Data shown.
· · · ·

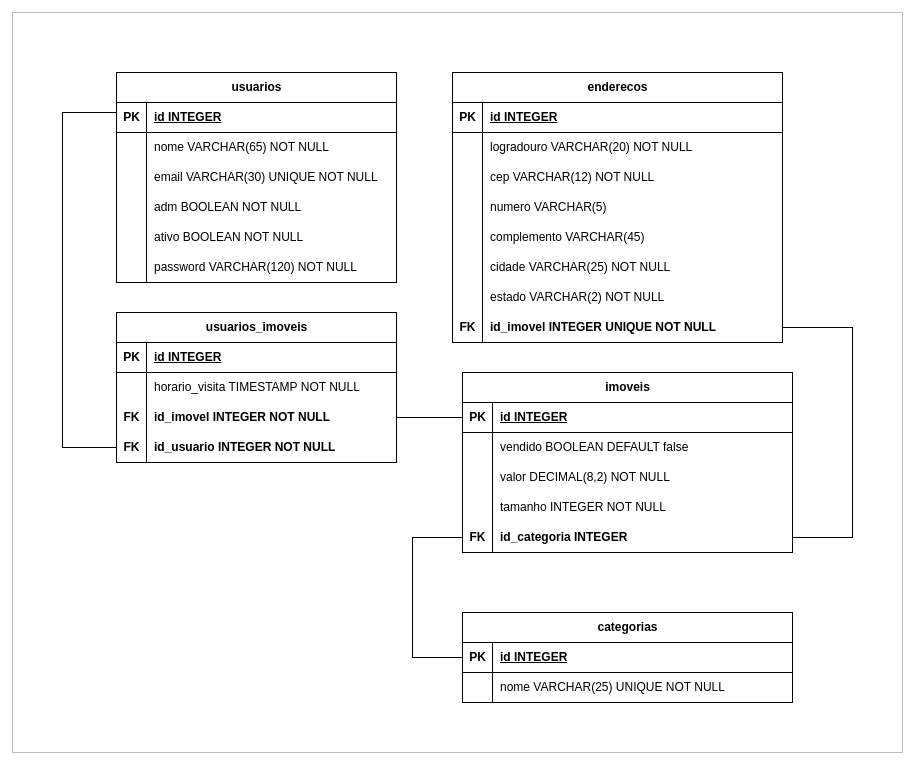
<!DOCTYPE html>
<html lang="pt-BR">
<head>
<meta charset="utf-8">
<title>Diagrama entidade-relacionamento</title>
<style>
:root {
  --paper: #ffffff;
  --ink: #000000;
  --frame: #bebebe;
  --row: 30px;
}
* { box-sizing: border-box; margin: 0; padding: 0; }
html, body { width: 915px; height: 765px; overflow: hidden; background: var(--paper); }
body { font: 12px/29px "Liberation Sans", Arial, Helvetica, sans-serif; color: var(--ink); }
.diagram { position: relative; width: 915px; height: 765px; }
.frame { position: absolute; left: 12px; top: 12px; width: 891px; height: 741px; border: 1px solid var(--frame); }
.connectors { position: absolute; left: 0; top: 0; fill: none; stroke: var(--ink); shape-rendering: crispEdges; }
.entity { position: absolute; width: 331px; border: 1px solid var(--ink); background: var(--paper); }
.entity h2 { height: var(--row); border-bottom: 1px solid var(--ink); font-size: 12px; text-align: center; }
.column { display: grid; grid-template-columns: 30px 1fr; height: var(--row); white-space: nowrap; }
.column:last-child { height: 29px; }
.key { border-right: 1px solid var(--ink); font-weight: bold; text-align: center; }
.field { padding-left: 7px; }
.primary { border-bottom: 1px solid var(--ink); }
.primary .field { font-weight: bold; text-decoration: underline; }
.foreign .field { font-weight: bold; }
.usuarios { left: 116px; top: 72px; width: 281px; }
.usuarios-imoveis { left: 116px; top: 312px; width: 281px; }
.enderecos { left: 452px; top: 72px; }
.imoveis { left: 462px; top: 372px; }
.categorias { left: 462px; top: 612px; }
</style>
</head>
<body>
<main class="diagram">
  <div class="frame"></div>

  <svg class="connectors" width="915" height="765" viewBox="0 0 915 765" aria-hidden="true">
    <g transform="translate(.5 .5)">
      <polyline points="116,112 62,112 62,447 116,447"/>
      <polyline points="396,417 462,417"/>
      <polyline points="782,327 852,327 852,537 792,537"/>
      <polyline points="462,537 412,537 412,657 462,657"/>
    </g>
  </svg>

  <section class="entity usuarios">
    <h2>usuarios</h2>
    <div class="column primary"><span class="key">PK</span><span class="field">id INTEGER</span></div>
    <div class="column"><span class="key"></span><span class="field">nome VARCHAR(65) NOT NULL</span></div>
    <div class="column"><span class="key"></span><span class="field">email VARCHAR(30) UNIQUE NOT NULL</span></div>
    <div class="column"><span class="key"></span><span class="field">adm BOOLEAN NOT NULL</span></div>
    <div class="column"><span class="key"></span><span class="field">ativo BOOLEAN NOT NULL</span></div>
    <div class="column"><span class="key"></span><span class="field">password VARCHAR(120) NOT NULL</span></div>
  </section>

  <section class="entity enderecos">
    <h2>enderecos</h2>
    <div class="column primary"><span class="key">PK</span><span class="field">id INTEGER</span></div>
    <div class="column"><span class="key"></span><span class="field">logradouro VARCHAR(20) NOT NULL</span></div>
    <div class="column"><span class="key"></span><span class="field">cep VARCHAR(12) NOT NULL</span></div>
    <div class="column"><span class="key"></span><span class="field">numero VARCHAR(5)</span></div>
    <div class="column"><span class="key"></span><span class="field">complemento VARCHAR(45)</span></div>
    <div class="column"><span class="key"></span><span class="field">cidade VARCHAR(25) NOT NULL</span></div>
    <div class="column"><span class="key"></span><span class="field">estado VARCHAR(2) NOT NULL</span></div>
    <div class="column foreign"><span class="key">FK</span><span class="field">id_imovel INTEGER UNIQUE NOT NULL</span></div>
  </section>

  <section class="entity usuarios-imoveis">
    <h2>usuarios_imoveis</h2>
    <div class="column primary"><span class="key">PK</span><span class="field">id INTEGER</span></div>
    <div class="column"><span class="key"></span><span class="field">horario_visita TIMESTAMP NOT NULL</span></div>
    <div class="column foreign"><span class="key">FK</span><span class="field">id_imovel INTEGER NOT NULL</span></div>
    <div class="column foreign"><span class="key">FK</span><span class="field">id_usuario INTEGER NOT NULL</span></div>
  </section>

  <section class="entity imoveis">
    <h2>imoveis</h2>
    <div class="column primary"><span class="key">PK</span><span class="field">id INTEGER</span></div>
    <div class="column"><span class="key"></span><span class="field">vendido BOOLEAN DEFAULT false</span></div>
    <div class="column"><span class="key"></span><span class="field">valor DECIMAL(8,2) NOT NULL</span></div>
    <div class="column"><span class="key"></span><span class="field">tamanho INTEGER NOT NULL</span></div>
    <div class="column foreign"><span class="key">FK</span><span class="field">id_categoria INTEGER</span></div>
  </section>

  <section class="entity categorias">
    <h2>categorias</h2>
    <div class="column primary"><span class="key">PK</span><span class="field">id INTEGER</span></div>
    <div class="column"><span class="key"></span><span class="field">nome VARCHAR(25) UNIQUE NOT NULL</span></div>
  </section>
</main>
</body>
</html>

· · · ·

What to work on.
Only lines holding the word "height" are wanted here; copy each from the listing.

Your solution.
html, body { width: 915px; height: 765px; overflow: hidden; background: var(--paper); }
.diagram { position: relative; width: 915px; height: 765px; }
.frame { position: absolute; left: 12px; top: 12px; width: 891px; height: 741px; border: 1px solid var(--frame); }
.entity h2 { height: var(--row); border-bottom: 1px solid var(--ink); font-size: 12px; text-align: center; }
.column { display: grid; grid-template-columns: 30px 1fr; height: var(--row); white-space: nowrap; }
.column:last-child { height: 29px; }
  <svg class="connectors" width="915" height="765" viewBox="0 0 915 765" aria-hidden="true">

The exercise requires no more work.